What was the fallout of failure in those olden days?
Debtors’ prison or getting your hands chopped off. Never was being in business more dangerous than at that time because of the consequences of failing, humiliation and running afoul of church law by money-lending and collecting interest, which Fugger did.
What was his biggest challenge?
Raising money. When he started out, he had to find people who were willing to invest with a young guy with a short track record.
You write that Fugger believed God wanted him to be rich.
That’s how he was able to justify everything he did and keep within the morality of the time: “We’re here to serve and please the Lord.” He said, “I’m pleasing the Lord, or He wouldn’t have given me this great talent to make money and be rich.” It allowed him to sleep at night.
Let’s talk about his colossal nerve.
He made two enormous bets that ensured his future. The first – and riskiest deal – came when he was just starting his career. And it launched his fortune. He borrowed a bunch of money from friends and family, persuading them to invest with him in order to make a loan to Archduke Sigmund of Tyrol, Austria.
That must have taken courage.

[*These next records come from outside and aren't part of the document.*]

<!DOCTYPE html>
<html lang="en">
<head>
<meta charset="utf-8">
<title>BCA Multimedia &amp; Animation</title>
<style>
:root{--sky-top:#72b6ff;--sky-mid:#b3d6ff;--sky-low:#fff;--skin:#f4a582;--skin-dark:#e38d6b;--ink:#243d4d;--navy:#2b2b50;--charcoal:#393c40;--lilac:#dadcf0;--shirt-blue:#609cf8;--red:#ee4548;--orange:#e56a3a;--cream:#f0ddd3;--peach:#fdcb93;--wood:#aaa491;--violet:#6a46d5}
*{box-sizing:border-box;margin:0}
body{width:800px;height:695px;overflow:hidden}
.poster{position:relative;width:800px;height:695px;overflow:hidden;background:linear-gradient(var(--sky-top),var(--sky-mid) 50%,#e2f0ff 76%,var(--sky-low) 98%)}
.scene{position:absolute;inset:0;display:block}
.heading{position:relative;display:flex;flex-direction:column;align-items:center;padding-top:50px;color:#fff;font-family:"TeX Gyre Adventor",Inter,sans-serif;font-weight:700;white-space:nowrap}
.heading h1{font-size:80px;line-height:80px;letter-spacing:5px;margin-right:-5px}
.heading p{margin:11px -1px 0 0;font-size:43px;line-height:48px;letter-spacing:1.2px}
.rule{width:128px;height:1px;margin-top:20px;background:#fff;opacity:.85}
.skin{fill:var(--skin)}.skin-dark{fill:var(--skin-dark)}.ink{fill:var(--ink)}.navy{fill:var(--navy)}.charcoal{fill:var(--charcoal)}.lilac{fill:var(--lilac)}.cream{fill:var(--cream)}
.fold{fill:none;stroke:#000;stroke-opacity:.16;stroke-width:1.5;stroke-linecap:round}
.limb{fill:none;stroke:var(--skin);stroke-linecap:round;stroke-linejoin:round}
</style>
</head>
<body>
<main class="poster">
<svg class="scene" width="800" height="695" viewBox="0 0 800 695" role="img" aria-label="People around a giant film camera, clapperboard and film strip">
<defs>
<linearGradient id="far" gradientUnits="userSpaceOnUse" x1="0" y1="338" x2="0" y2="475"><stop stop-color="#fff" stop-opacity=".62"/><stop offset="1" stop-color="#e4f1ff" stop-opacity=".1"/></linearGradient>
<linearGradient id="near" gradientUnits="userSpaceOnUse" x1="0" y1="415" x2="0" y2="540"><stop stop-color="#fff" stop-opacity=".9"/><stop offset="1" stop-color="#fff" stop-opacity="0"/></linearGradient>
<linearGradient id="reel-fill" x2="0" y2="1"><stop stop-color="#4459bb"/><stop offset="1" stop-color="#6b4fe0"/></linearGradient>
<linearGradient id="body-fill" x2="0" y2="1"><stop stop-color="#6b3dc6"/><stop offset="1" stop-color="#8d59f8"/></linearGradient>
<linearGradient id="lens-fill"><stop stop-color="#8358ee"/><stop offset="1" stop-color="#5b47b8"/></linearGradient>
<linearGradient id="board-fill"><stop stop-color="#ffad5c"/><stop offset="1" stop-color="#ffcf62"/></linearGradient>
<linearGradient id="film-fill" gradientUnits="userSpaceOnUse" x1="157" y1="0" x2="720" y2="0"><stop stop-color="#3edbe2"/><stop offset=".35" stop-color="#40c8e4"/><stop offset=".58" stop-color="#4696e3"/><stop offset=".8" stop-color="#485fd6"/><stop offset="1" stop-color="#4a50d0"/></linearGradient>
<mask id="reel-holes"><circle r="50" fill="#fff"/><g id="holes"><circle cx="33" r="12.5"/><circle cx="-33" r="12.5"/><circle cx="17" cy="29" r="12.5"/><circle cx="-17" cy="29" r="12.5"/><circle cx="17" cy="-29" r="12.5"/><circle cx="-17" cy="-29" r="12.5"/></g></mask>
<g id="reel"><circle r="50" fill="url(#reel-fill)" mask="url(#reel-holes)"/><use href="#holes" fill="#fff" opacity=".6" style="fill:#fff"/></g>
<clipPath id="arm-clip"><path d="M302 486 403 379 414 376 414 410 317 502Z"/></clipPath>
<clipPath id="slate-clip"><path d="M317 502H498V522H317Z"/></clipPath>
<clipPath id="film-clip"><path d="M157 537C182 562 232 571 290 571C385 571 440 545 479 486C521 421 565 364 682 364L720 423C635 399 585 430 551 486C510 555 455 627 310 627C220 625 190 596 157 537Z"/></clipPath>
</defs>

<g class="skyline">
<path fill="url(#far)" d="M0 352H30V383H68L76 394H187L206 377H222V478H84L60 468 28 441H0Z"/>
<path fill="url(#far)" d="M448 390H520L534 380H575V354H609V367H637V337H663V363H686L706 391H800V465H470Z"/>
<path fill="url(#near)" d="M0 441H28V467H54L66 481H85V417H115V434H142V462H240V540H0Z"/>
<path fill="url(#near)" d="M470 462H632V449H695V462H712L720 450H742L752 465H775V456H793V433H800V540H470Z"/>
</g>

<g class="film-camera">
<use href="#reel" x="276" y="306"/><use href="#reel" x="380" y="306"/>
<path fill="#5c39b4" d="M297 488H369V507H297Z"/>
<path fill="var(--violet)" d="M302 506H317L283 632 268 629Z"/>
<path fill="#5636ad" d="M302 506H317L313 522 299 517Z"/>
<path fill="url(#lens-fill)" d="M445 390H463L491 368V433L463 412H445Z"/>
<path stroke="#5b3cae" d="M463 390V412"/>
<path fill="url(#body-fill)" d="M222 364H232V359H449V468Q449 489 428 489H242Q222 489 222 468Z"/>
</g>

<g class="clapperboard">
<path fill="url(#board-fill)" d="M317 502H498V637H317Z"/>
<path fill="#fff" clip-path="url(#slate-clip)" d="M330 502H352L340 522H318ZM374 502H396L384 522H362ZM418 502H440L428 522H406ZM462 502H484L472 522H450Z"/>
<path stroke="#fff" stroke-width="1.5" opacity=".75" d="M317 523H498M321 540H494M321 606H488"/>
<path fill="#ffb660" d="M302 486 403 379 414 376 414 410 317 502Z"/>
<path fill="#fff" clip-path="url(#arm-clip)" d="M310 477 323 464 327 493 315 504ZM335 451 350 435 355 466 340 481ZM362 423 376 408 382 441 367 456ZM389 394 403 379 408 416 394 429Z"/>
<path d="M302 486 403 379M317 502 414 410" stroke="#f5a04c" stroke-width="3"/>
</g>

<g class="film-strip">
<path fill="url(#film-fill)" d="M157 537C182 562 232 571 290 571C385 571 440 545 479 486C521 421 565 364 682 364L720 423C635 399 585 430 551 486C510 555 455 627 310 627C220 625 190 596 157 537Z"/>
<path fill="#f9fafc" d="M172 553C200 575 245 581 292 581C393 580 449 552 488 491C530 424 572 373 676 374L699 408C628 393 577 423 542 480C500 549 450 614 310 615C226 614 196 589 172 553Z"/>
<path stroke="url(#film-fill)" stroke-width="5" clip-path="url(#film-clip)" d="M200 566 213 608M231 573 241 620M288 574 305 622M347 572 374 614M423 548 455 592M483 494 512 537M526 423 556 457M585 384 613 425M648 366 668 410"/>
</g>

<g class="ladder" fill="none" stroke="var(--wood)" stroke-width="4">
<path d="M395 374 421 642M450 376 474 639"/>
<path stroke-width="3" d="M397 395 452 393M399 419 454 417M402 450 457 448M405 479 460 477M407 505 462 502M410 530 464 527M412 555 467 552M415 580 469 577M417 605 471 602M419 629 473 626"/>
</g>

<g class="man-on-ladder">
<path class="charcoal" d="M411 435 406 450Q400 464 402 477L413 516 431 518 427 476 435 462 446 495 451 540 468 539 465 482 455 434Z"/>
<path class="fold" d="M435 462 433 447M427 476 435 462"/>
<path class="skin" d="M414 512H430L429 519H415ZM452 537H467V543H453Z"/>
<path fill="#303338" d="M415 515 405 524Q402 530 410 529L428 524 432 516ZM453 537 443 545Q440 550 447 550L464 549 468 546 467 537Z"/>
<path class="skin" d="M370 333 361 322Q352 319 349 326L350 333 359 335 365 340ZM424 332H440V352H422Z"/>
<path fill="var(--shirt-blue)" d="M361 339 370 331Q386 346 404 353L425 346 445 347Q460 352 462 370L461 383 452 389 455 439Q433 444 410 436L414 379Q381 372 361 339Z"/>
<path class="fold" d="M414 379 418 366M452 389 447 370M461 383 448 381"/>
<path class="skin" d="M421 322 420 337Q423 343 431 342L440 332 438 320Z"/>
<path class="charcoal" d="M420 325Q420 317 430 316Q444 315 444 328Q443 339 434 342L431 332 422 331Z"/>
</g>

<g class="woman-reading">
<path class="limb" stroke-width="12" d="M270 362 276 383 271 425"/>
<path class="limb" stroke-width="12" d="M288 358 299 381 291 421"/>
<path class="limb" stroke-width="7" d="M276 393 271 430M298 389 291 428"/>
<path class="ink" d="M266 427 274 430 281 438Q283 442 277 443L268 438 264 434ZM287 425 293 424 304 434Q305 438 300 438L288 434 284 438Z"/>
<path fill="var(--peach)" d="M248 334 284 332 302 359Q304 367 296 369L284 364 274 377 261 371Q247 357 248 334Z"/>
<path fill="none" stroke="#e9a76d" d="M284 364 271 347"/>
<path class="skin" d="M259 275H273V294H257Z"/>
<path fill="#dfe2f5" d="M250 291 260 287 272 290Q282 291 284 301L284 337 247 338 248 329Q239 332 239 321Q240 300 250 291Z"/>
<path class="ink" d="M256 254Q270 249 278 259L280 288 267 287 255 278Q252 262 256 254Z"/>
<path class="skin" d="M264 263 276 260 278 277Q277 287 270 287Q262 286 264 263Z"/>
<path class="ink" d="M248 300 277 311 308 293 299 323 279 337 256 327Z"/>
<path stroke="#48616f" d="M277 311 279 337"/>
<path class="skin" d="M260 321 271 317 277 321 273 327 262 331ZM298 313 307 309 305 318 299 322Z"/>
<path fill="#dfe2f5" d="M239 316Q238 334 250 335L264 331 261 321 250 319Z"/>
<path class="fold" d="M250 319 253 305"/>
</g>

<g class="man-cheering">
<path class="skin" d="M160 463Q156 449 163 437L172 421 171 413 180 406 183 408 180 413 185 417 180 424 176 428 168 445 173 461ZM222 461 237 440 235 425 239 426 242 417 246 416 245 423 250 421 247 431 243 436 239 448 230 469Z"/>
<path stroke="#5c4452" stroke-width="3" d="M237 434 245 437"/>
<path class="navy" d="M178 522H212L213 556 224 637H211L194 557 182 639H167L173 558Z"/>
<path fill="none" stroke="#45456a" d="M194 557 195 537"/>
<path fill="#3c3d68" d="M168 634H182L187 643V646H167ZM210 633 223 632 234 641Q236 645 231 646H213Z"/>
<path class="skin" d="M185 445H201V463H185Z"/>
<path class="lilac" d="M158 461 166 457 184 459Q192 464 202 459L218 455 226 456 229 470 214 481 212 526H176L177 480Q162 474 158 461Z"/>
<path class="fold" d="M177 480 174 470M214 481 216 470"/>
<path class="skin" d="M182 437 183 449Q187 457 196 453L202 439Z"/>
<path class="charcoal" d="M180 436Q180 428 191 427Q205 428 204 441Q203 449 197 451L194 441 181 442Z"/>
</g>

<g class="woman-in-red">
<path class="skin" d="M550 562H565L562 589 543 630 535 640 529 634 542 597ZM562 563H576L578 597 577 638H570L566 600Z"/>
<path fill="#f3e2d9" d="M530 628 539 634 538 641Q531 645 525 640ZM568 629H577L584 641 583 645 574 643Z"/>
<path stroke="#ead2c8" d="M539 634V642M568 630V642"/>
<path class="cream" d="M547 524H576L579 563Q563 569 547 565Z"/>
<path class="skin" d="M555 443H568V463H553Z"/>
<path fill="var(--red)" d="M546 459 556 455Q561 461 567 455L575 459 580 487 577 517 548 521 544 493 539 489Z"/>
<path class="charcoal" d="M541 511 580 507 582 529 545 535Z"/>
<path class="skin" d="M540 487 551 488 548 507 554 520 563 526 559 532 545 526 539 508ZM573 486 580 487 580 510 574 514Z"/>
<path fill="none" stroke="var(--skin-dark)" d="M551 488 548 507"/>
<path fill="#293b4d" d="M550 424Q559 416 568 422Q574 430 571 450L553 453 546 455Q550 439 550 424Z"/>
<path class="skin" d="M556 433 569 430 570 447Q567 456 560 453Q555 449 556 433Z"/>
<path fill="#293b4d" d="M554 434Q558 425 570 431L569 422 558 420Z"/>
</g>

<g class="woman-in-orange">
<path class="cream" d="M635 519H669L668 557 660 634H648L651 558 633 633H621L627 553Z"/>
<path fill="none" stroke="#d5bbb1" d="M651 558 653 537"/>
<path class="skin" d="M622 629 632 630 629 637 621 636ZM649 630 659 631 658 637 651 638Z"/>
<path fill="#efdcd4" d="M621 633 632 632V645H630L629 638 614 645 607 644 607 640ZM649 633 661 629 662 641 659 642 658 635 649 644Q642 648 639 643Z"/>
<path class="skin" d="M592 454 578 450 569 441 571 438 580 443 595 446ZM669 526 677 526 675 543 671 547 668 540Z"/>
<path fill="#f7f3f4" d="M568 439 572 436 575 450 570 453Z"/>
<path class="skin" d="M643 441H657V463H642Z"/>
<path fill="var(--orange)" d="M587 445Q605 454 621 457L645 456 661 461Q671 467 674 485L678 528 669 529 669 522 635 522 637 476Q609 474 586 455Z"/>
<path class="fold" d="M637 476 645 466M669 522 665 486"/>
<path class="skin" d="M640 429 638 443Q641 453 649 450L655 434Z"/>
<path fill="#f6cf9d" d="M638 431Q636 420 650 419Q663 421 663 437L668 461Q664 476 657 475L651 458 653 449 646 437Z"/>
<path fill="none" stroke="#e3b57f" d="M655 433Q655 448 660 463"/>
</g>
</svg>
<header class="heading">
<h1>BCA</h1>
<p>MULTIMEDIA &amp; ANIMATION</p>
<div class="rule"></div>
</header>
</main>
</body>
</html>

Right. The usual crowd of lenders thought it was far too risky. So Fugger thought: “Here’s my chance.” Sigmund indeed retained control of the silver mines in Tyrol, the biggest in the world. And Fugger was able to wrap up controlling the silver business for his lifetime.